A blind art photographer tells her story: Part 1 Nadine introduces herself
We came across Nadine Alexander-Meißinger by chance on Facebook while looking for blind photographers and asked her to contribute a few posts to our blog. Although blind and visually impaired people are gradually recognized and accepted as free time photographers, only a minority of them seems to turn their hobby into a successful business. Nadine decided to take this step and we want to know how she realizes her dream and what successes and obstacles she encounters along the way. Additionally, we look forward to reading about her experiences with various camera types.
Please feel free to leave a comment or contact us at email@example.com if you have questions for Nadine or if you too want to write a post for us or tell us your story.
This is Nadine’s first post (translated from German):
Hello to everyone interested in photography out there!
I got to know about this project through Tina. As a self employed blind photographer with an online shop, I hope to contribute some useful information and tips for other blind people interested in photography to this blog.
I was born in Berlin in 1982 and became blind due to a disease in 1994. Initially, I wrote poems, but unfortunately at some point I lost access to my creativity until I met my husband in 2011.
Since photography is one of his hobbies and part of his profession, he encouraged me to take his camera to try it out for myself as soon as he noticed my interest in photography. Of course a long phase of trying and experimenting followed; and believe me sometimes it was very frustrating too. I tried to take pictures of many different motives, but mainly close up views of flowers and other plants. Plants provide great opportunities to practice focusing and capturing a motive to beginners.
In the beginning, my harsh self-criticism was an obstacle in itself. However, my husband always supported and encouraged me to keep exploring.
I took pictures, we looked at them and he described them to me; colours, captured motives, clearness and blurredness. I’ll always be grateful to him for telling me honestly what he thinks. We’re still working like that today.

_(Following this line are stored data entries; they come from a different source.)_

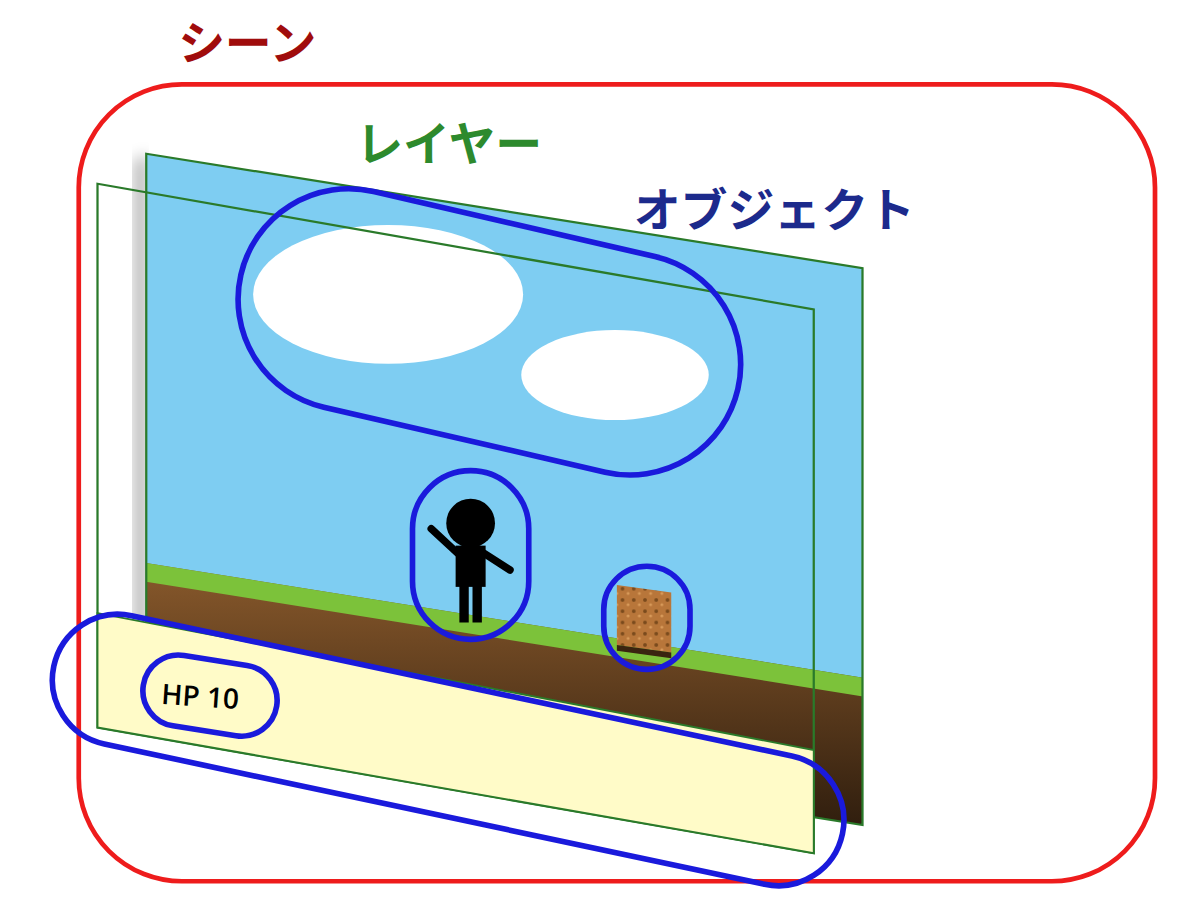
<!DOCTYPE html>
<html lang="ja">
<head>
<meta charset="utf-8">
<title>シーン・レイヤー・オブジェクト</title>
<link rel="stylesheet" href="https://fonts.googleapis.com/css2?family=Noto+Sans+JP:wght@500;700&family=Open+Sans:wght@600&display=swap">
<style>
  :root {
    --bg: #ffffff;
    --scene-red: #ee1c1c;
    --scene-label: #a00c0c;
    --layer-green: #2a7a2a;
    --layer-label: #2d8a2d;
    --object-blue: #1a1adc;
    --object-label: #1c2a8c;
    --sky: #7ecdf2;
    --cloud: #ffffff;
    --grass: #7cc23a;
    --soil-top: #8a5a2c;
    --soil-bottom: #2a1a0c;
    --hud: #fffbc8;
    --figure: #000000;
    --crate: #b8763a;
    --crate-dark: #7a4a1c;
  }
  html, body {
    margin: 0;
    width: 1200px;
    height: 900px;
    overflow: hidden;
    background: var(--bg);
  }
  .diagram { display: block; width: 1200px; height: 900px; }
  .label {
    font-family: "Noto Sans JP", sans-serif;
    font-weight: 700;
    font-size: 25px;
  }
  .label-scene { fill: var(--scene-label); }
  .label-layer { fill: var(--layer-label); }
  .label-object { fill: var(--object-label); }
  .hud-text {
    font-family: "Open Sans", Verdana, sans-serif;
    font-weight: 600;
    font-size: 15px;
    fill: #000;
  }
  .outline-object { fill: none; stroke: var(--object-blue); stroke-width: 3; }
  .outline-layer { stroke: var(--layer-green); stroke-width: 1.2; }
</style>
</head>
<body>
<svg class="diagram" viewBox="0 0 640 480" xmlns="http://www.w3.org/2000/svg" role="img" aria-label="シーン、レイヤー、オブジェクトの関係図">
  <defs>
    <linearGradient id="soil" x1="0" y1="0" x2="0" y2="1">
      <stop offset="0" stop-color="var(--soil-top)"/>
      <stop offset="1" stop-color="var(--soil-bottom)"/>
    </linearGradient>
    <filter id="layer-shadow" x="-20%" y="-20%" width="140%" height="140%">
      <feGaussianBlur stdDeviation="4"/>
    </filter>
    <pattern id="crate-grain" width="6" height="6" patternUnits="userSpaceOnUse">
      <rect width="6" height="6" fill="var(--crate)"/>
      <circle cx="2" cy="2" r="1" fill="var(--crate-dark)"/>
      <circle cx="5" cy="4.5" r="0.8" fill="#d89a5a"/>
    </pattern>
    <clipPath id="back-layer-clip">
      <polygon points="78,82 460,143 460,440 78,379"/>
    </clipPath>
  </defs>

  <!-- scene frame -->
  <rect x="42" y="45" width="574" height="425" rx="55" fill="none" stroke="var(--scene-red)" stroke-width="2.5"/>
  <text class="label label-scene" x="95" y="32">シーン</text>

  <!-- back layer: background world -->
  <polygon points="72,86 72,384 78,379 78,82" fill="#000" opacity="0.35" filter="url(#layer-shadow)"/>
  <g clip-path="url(#back-layer-clip)">
    <rect x="70" y="70" width="400" height="380" fill="var(--sky)"/>
    <polygon points="70,299 470,363 470,450 70,450" fill="url(#soil)"/>
    <polygon points="70,299 470,363 470,373 70,309" fill="var(--grass)"/>
    <ellipse cx="207" cy="157" rx="72" ry="37" fill="var(--cloud)"/>
    <ellipse cx="328" cy="200" rx="50" ry="24" fill="var(--cloud)"/>
  </g>
  <polygon class="outline-layer" points="78,82 460,143 460,440 78,379" fill="none"/>

  <!-- characters -->
  <g class="figure" fill="var(--figure)">
    <circle cx="251" cy="279" r="13"/>
    <rect x="243" y="291" width="16" height="22"/>
    <rect x="245" y="312" width="5" height="20"/>
    <rect x="252" y="312" width="5" height="20"/>
    <path d="M244 295 L230 282" stroke="var(--figure)" stroke-width="4" stroke-linecap="round"/>
    <path d="M258 295 L272 304" stroke="var(--figure)" stroke-width="4" stroke-linecap="round"/>
  </g>
  <g class="crate">
    <polygon points="329,312 358,316 358,348 329,344" fill="url(#crate-grain)"/>
    <polygon points="329,344 358,348 358,351 329,347" fill="#3a2410"/>
  </g>

  <!-- front layer: HUD -->
  <polygon class="outline-layer" points="52,98 434,165 434,455 52,388" fill="none"/>
  <polygon points="52,327 434,400 434,455 52,388" fill="var(--hud)" stroke="var(--layer-green)" stroke-width="1"/>
  <text class="hud-text" x="86" y="377" transform="rotate(4 110 372)">HP 10</text>

  <!-- object highlights -->
  <rect class="outline-object" x="125" y="118" width="272" height="118" rx="59" transform="rotate(13 261 177)"/>
  <rect class="outline-object" x="220" y="251" width="62" height="90" rx="31"/>
  <rect class="outline-object" x="322" y="302" width="46" height="55" rx="23"/>
  <rect class="outline-object" x="76" y="352" width="72" height="38" rx="19" transform="rotate(9 112 371)"/>
  <rect class="outline-object" x="24" y="365" width="430" height="70" rx="35" transform="rotate(12 239 400)"/>

  <text class="label label-layer" x="190" y="86">レイヤー</text>
  <text class="label label-object" x="338" y="121">オブジェクト</text>
</svg>
</body>
</html>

Over time I widened the range of my motives. Since I work with a digital reflex camera I also use the various settings and possibilities this camera has to offer. Today my motives include not only landscapes and animals, but also architecture, portraits and art photography. That’s not as highbrow as it sounds. A lot of the things I know today I simply found out by trying or searching on the internet.
Before I got my reflex camera I used various types of cameras. In future posts I want to share my experiences about the advantages and disadvantages of all those different models for blind photographers. In my opinion especially phone cameras often prevent us from capturing motives precisely as we want them to appear, because the camera chooses all settings automatically, thus limiting the choice of the photographer. I hope some of you will take away something useful for your own work after reading my posts.